-- WORKING DATA follows --
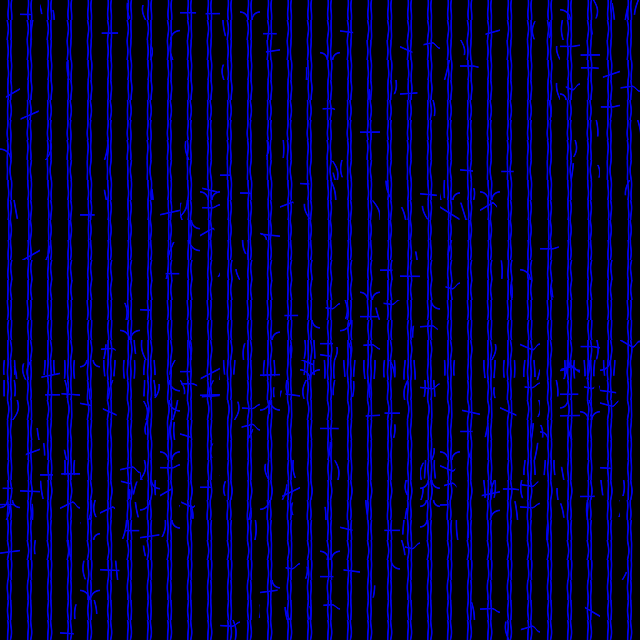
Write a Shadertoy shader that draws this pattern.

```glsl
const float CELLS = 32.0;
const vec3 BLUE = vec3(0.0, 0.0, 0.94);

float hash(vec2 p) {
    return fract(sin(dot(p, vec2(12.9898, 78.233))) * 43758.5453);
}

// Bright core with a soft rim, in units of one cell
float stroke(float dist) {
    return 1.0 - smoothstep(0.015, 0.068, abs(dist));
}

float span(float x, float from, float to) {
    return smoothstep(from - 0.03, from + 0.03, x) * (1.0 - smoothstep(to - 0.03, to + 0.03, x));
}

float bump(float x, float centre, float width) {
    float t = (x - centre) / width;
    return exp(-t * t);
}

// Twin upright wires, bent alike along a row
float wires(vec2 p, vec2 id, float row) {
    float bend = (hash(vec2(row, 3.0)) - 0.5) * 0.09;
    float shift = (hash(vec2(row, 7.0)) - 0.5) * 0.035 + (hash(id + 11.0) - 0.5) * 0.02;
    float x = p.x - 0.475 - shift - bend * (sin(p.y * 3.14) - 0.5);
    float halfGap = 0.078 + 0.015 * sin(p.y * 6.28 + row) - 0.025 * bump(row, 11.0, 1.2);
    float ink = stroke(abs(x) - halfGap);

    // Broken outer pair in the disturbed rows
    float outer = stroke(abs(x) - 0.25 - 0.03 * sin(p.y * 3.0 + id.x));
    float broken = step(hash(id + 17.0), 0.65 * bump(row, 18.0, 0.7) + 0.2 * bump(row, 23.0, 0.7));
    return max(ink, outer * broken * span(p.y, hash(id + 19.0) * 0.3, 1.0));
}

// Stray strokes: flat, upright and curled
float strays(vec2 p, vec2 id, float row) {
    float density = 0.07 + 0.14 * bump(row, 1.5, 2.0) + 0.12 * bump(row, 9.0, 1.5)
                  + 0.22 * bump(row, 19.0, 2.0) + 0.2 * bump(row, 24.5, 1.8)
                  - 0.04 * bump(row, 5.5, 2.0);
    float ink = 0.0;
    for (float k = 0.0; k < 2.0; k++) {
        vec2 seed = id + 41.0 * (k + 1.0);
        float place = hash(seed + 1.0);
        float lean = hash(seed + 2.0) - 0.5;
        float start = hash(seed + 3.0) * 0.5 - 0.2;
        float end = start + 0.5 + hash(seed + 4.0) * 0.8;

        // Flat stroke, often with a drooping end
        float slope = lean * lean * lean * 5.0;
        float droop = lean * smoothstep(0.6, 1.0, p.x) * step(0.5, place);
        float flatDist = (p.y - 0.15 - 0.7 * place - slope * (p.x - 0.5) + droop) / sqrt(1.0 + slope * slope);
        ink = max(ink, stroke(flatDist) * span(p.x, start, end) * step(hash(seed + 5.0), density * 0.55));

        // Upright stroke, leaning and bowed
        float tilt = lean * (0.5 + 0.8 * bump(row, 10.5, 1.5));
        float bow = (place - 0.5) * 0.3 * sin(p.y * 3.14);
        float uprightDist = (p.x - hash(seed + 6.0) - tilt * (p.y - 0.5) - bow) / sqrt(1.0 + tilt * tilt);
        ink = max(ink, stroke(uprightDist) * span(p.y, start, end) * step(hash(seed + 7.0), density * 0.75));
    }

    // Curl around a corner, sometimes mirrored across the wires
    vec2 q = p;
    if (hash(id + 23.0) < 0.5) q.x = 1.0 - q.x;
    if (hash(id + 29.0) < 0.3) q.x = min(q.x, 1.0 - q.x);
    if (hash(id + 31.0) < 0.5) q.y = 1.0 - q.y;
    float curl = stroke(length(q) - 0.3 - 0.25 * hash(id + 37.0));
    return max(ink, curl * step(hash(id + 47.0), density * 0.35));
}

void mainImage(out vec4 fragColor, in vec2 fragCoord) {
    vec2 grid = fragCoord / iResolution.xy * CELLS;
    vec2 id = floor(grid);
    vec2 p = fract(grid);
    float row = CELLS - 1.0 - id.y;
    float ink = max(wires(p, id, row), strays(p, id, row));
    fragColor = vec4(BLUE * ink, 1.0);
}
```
-- WORKING DATA concluded --
-- WORKING DATA follows --
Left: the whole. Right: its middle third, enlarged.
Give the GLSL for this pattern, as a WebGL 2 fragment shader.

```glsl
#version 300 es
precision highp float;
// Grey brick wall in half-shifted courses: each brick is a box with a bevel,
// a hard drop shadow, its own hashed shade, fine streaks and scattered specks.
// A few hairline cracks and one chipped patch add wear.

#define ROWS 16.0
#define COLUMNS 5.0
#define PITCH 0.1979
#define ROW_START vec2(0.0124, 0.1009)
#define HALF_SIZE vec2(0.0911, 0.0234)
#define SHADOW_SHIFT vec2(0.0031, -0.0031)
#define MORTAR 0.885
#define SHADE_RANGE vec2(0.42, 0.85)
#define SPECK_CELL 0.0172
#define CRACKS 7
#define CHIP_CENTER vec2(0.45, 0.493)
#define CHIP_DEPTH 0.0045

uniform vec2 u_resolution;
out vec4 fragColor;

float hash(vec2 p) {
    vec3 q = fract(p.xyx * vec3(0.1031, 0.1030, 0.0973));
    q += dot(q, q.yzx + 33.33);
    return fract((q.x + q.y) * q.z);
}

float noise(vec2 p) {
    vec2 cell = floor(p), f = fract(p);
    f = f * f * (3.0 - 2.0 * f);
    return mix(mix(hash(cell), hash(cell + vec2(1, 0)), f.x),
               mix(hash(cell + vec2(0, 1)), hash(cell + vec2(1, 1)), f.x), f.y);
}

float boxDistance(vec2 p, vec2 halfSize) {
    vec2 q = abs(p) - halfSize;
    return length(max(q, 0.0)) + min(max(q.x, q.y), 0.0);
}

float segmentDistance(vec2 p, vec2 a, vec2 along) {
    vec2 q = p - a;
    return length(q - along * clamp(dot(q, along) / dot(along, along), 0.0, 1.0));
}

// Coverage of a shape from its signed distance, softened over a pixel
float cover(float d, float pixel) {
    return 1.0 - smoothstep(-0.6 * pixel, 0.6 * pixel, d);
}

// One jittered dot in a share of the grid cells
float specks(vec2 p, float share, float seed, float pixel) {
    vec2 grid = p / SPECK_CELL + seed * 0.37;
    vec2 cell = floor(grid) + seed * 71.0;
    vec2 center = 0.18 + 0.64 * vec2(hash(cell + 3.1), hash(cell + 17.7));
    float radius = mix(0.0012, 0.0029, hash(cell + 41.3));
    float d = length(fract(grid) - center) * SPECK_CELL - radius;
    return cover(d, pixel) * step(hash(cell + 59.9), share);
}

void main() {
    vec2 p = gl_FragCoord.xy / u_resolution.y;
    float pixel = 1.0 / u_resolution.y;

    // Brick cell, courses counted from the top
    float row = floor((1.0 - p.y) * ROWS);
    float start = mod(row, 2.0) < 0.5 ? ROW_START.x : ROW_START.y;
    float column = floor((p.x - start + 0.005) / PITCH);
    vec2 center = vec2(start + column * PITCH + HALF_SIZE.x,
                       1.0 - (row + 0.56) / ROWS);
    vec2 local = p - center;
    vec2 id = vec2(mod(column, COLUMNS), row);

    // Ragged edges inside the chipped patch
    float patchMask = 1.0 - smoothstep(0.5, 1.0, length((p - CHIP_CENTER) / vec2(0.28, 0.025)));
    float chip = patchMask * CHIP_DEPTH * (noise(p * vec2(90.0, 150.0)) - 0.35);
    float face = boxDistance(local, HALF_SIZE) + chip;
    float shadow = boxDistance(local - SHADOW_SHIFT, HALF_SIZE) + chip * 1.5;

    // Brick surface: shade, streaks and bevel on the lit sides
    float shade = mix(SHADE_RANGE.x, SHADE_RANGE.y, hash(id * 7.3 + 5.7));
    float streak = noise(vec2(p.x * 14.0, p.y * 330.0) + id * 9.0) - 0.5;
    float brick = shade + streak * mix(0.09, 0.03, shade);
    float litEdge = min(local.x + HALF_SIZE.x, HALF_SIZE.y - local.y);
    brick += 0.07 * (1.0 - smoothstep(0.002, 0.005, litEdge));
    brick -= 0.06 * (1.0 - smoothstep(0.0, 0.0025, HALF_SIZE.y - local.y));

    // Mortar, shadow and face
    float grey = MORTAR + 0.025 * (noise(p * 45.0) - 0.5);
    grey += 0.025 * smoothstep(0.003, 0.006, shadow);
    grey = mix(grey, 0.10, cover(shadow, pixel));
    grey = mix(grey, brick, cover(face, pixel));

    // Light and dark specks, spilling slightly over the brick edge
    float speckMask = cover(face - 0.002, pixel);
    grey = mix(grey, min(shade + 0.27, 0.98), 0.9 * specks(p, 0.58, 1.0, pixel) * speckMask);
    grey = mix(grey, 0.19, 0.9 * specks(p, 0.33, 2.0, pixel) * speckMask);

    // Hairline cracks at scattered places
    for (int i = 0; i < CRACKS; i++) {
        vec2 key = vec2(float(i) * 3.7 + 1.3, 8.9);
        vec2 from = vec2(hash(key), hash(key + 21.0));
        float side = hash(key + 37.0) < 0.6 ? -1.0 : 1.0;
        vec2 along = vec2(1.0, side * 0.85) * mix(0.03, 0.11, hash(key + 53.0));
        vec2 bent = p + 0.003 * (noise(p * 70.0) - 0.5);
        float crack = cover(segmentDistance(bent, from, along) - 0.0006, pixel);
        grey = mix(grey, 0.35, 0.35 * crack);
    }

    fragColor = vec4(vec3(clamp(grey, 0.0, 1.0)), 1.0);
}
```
-- WORKING DATA concluded --
#### WORK ITEM
Search the entries above for the string "with", and report each line where it occurs.

#### ANSWER
// Bright core with a soft rim, in units of one cell
        // Flat stroke, often with a drooping end
// Grey brick wall in half-shifted courses: each brick is a box with a bevel,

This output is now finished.